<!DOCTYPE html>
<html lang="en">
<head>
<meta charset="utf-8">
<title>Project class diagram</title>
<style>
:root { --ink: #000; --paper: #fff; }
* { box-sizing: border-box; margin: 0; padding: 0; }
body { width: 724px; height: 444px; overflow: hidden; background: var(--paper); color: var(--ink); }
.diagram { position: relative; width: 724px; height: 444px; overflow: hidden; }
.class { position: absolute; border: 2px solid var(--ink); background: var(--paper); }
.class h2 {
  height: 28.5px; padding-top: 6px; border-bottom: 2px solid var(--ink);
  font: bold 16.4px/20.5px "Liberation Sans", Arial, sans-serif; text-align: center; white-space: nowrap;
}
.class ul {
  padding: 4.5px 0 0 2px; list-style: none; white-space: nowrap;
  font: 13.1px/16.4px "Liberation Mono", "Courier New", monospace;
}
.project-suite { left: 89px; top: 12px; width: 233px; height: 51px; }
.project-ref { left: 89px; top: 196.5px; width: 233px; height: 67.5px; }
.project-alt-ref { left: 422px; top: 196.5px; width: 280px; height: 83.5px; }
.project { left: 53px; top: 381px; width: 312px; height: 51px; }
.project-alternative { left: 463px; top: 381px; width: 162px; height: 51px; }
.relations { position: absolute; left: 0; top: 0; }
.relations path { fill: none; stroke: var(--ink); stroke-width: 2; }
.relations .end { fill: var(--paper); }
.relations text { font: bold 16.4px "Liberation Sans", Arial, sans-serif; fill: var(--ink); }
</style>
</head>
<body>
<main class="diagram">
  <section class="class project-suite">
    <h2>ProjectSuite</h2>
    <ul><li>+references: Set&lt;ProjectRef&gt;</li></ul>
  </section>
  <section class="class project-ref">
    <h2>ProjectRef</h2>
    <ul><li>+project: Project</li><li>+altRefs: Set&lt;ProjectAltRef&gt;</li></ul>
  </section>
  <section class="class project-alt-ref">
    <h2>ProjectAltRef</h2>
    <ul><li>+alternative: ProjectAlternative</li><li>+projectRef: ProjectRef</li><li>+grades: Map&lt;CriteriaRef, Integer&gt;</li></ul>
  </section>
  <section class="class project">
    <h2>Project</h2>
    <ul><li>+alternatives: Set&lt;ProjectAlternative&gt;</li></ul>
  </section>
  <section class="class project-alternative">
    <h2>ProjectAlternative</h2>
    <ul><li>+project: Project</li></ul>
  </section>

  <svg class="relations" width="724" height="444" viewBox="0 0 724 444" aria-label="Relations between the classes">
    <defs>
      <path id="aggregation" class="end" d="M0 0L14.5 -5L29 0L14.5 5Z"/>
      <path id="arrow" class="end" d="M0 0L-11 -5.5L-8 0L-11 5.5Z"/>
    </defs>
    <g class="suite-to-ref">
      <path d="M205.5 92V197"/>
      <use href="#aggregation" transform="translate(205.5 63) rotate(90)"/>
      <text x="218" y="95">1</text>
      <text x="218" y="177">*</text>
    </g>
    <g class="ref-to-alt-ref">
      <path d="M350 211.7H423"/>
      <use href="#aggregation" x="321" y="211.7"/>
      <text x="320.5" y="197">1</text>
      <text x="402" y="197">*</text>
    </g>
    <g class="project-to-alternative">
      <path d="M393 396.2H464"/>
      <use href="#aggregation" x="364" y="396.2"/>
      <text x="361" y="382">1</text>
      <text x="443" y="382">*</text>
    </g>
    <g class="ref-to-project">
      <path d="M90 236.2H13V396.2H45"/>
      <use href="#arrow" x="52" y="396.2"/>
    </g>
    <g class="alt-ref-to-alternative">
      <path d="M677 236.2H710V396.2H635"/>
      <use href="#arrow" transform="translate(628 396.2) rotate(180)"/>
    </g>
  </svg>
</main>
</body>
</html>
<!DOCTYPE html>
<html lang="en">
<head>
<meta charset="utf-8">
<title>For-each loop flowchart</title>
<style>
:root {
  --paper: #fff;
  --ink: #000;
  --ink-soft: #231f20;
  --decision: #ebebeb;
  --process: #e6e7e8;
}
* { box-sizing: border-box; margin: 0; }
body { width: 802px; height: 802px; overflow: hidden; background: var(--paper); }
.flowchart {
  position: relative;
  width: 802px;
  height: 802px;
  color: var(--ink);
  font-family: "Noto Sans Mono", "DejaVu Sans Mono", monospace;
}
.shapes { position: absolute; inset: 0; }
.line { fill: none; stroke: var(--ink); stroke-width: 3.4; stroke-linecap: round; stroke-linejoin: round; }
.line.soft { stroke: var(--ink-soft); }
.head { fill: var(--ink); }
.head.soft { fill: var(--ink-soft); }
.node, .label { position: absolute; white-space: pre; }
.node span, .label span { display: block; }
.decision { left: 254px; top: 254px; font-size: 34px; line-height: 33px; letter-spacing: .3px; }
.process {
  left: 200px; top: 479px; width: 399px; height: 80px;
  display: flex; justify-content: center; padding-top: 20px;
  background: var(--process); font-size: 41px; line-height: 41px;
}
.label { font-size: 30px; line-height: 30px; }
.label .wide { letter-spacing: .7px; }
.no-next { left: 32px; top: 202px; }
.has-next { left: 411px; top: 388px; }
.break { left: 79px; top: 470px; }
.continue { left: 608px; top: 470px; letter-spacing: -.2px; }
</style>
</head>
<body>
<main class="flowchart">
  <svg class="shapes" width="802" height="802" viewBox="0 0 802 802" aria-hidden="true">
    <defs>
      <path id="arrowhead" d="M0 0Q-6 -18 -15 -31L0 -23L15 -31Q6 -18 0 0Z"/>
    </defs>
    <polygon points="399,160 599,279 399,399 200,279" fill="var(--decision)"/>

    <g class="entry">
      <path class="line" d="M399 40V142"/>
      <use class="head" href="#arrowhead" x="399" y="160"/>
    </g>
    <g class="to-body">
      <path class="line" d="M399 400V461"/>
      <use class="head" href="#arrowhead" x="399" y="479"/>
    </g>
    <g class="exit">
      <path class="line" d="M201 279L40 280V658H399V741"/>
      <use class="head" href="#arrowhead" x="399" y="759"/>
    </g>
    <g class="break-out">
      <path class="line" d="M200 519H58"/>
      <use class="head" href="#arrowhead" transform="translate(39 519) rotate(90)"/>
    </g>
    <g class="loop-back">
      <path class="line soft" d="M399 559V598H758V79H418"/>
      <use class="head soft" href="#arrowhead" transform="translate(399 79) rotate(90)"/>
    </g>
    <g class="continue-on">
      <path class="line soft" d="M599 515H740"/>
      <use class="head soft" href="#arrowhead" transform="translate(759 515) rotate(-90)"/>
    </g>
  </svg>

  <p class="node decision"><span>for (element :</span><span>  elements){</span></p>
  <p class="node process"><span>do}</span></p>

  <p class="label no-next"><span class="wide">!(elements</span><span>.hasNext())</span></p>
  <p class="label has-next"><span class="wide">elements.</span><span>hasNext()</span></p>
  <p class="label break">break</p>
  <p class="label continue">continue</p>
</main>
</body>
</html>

----

* _EXERCISE AIM_
The answer must consist of all the entries, copied exactly.

* _TASK OUTPUT_
<!DOCTYPE html>
<html lang="en">
<head>
<meta charset="utf-8">
<title>Project class diagram</title>
<style>
:root { --ink: #000; --paper: #fff; }
* { box-sizing: border-box; margin: 0; padding: 0; }
body { width: 724px; height: 444px; overflow: hidden; background: var(--paper); color: var(--ink); }
.diagram { position: relative; width: 724px; height: 444px; overflow: hidden; }
.class { position: absolute; border: 2px solid var(--ink); background: var(--paper); }
.class h2 {
  height: 28.5px; padding-top: 6px; border-bottom: 2px solid var(--ink);
  font: bold 16.4px/20.5px "Liberation Sans", Arial, sans-serif; text-align: center; white-space: nowrap;
}
.class ul {
  padding: 4.5px 0 0 2px; list-style: none; white-space: nowrap;
  font: 13.1px/16.4px "Liberation Mono", "Courier New", monospace;
}
.project-suite { left: 89px; top: 12px; width: 233px; height: 51px; }
.project-ref { left: 89px; top: 196.5px; width: 233px; height: 67.5px; }
.project-alt-ref { left: 422px; top: 196.5px; width: 280px; height: 83.5px; }
.project { left: 53px; top: 381px; width: 312px; height: 51px; }
.project-alternative { left: 463px; top: 381px; width: 162px; height: 51px; }
.relations { position: absolute; left: 0; top: 0; }
.relations path { fill: none; stroke: var(--ink); stroke-width: 2; }
.relations .end { fill: var(--paper); }
.relations text { font: bold 16.4px "Liberation Sans", Arial, sans-serif; fill: var(--ink); }
</style>
</head>
<body>
<main class="diagram">
  <section class="class project-suite">
    <h2>ProjectSuite</h2>
    <ul><li>+references: Set&lt;ProjectRef&gt;</li></ul>
  </section>
  <section class="class project-ref">
    <h2>ProjectRef</h2>
    <ul><li>+project: Project</li><li>+altRefs: Set&lt;ProjectAltRef&gt;</li></ul>
  </section>
  <section class="class project-alt-ref">
    <h2>ProjectAltRef</h2>
    <ul><li>+alternative: ProjectAlternative</li><li>+projectRef: ProjectRef</li><li>+grades: Map&lt;CriteriaRef, Integer&gt;</li></ul>
  </section>
  <section class="class project">
    <h2>Project</h2>
    <ul><li>+alternatives: Set&lt;ProjectAlternative&gt;</li></ul>
  </section>
  <section class="class project-alternative">
    <h2>ProjectAlternative</h2>
    <ul><li>+project: Project</li></ul>
  </section>

  <svg class="relations" width="724" height="444" viewBox="0 0 724 444" aria-label="Relations between the classes">
    <defs>
      <path id="aggregation" class="end" d="M0 0L14.5 -5L29 0L14.5 5Z"/>
      <path id="arrow" class="end" d="M0 0L-11 -5.5L-8 0L-11 5.5Z"/>
    </defs>
    <g class="suite-to-ref">
      <path d="M205.5 92V197"/>
      <use href="#aggregation" transform="translate(205.5 63) rotate(90)"/>
      <text x="218" y="95">1</text>
      <text x="218" y="177">*</text>
    </g>
    <g class="ref-to-alt-ref">
      <path d="M350 211.7H423"/>
      <use href="#aggregation" x="321" y="211.7"/>
      <text x="320.5" y="197">1</text>
      <text x="402" y="197">*</text>
    </g>
    <g class="project-to-alternative">
      <path d="M393 396.2H464"/>
      <use href="#aggregation" x="364" y="396.2"/>
      <text x="361" y="382">1</text>
      <text x="443" y="382">*</text>
    </g>
    <g class="ref-to-project">
      <path d="M90 236.2H13V396.2H45"/>
      <use href="#arrow" x="52" y="396.2"/>
    </g>
    <g class="alt-ref-to-alternative">
      <path d="M677 236.2H710V396.2H635"/>
      <use href="#arrow" transform="translate(628 396.2) rotate(180)"/>
    </g>
  </svg>
</main>
</body>
</html>
<!DOCTYPE html>
<html lang="en">
<head>
<meta charset="utf-8">
<title>For-each loop flowchart</title>
<style>
:root {
  --paper: #fff;
  --ink: #000;
  --ink-soft: #231f20;
  --decision: #ebebeb;
  --process: #e6e7e8;
}
* { box-sizing: border-box; margin: 0; }
body { width: 802px; height: 802px; overflow: hidden; background: var(--paper); }
.flowchart {
  position: relative;
  width: 802px;
  height: 802px;
  color: var(--ink);
  font-family: "Noto Sans Mono", "DejaVu Sans Mono", monospace;
}
.shapes { position: absolute; inset: 0; }
.line { fill: none; stroke: var(--ink); stroke-width: 3.4; stroke-linecap: round; stroke-linejoin: round; }
.line.soft { stroke: var(--ink-soft); }
.head { fill: var(--ink); }
.head.soft { fill: var(--ink-soft); }
.node, .label { position: absolute; white-space: pre; }
.node span, .label span { display: block; }
.decision { left: 254px; top: 254px; font-size: 34px; line-height: 33px; letter-spacing: .3px; }
.process {
  left: 200px; top: 479px; width: 399px; height: 80px;
  display: flex; justify-content: center; padding-top: 20px;
  background: var(--process); font-size: 41px; line-height: 41px;
}
.label { font-size: 30px; line-height: 30px; }
.label .wide { letter-spacing: .7px; }
.no-next { left: 32px; top: 202px; }
.has-next { left: 411px; top: 388px; }
.break { left: 79px; top: 470px; }
.continue { left: 608px; top: 470px; letter-spacing: -.2px; }
</style>
</head>
<body>
<main class="flowchart">
  <svg class="shapes" width="802" height="802" viewBox="0 0 802 802" aria-hidden="true">
    <defs>
      <path id="arrowhead" d="M0 0Q-6 -18 -15 -31L0 -23L15 -31Q6 -18 0 0Z"/>
    </defs>
    <polygon points="399,160 599,279 399,399 200,279" fill="var(--decision)"/>

    <g class="entry">
      <path class="line" d="M399 40V142"/>
      <use class="head" href="#arrowhead" x="399" y="160"/>
    </g>
    <g class="to-body">
      <path class="line" d="M399 400V461"/>
      <use class="head" href="#arrowhead" x="399" y="479"/>
    </g>
    <g class="exit">
      <path class="line" d="M201 279L40 280V658H399V741"/>
      <use class="head" href="#arrowhead" x="399" y="759"/>
    </g>
    <g class="break-out">
      <path class="line" d="M200 519H58"/>
      <use class="head" href="#arrowhead" transform="translate(39 519) rotate(90)"/>
    </g>
    <g class="loop-back">
      <path class="line soft" d="M399 559V598H758V79H418"/>
      <use class="head soft" href="#arrowhead" transform="translate(399 79) rotate(90)"/>
    </g>
    <g class="continue-on">
      <path class="line soft" d="M599 515H740"/>
      <use class="head soft" href="#arrowhead" transform="translate(759 515) rotate(-90)"/>
    </g>
  </svg>

  <p class="node decision"><span>for (element :</span><span>  elements){</span></p>
  <p class="node process"><span>do}</span></p>

  <p class="label no-next"><span class="wide">!(elements</span><span>.hasNext())</span></p>
  <p class="label has-next"><span class="wide">elements.</span><span>hasNext()</span></p>
  <p class="label break">break</p>
  <p class="label continue">continue</p>
</main>
</body>
</html>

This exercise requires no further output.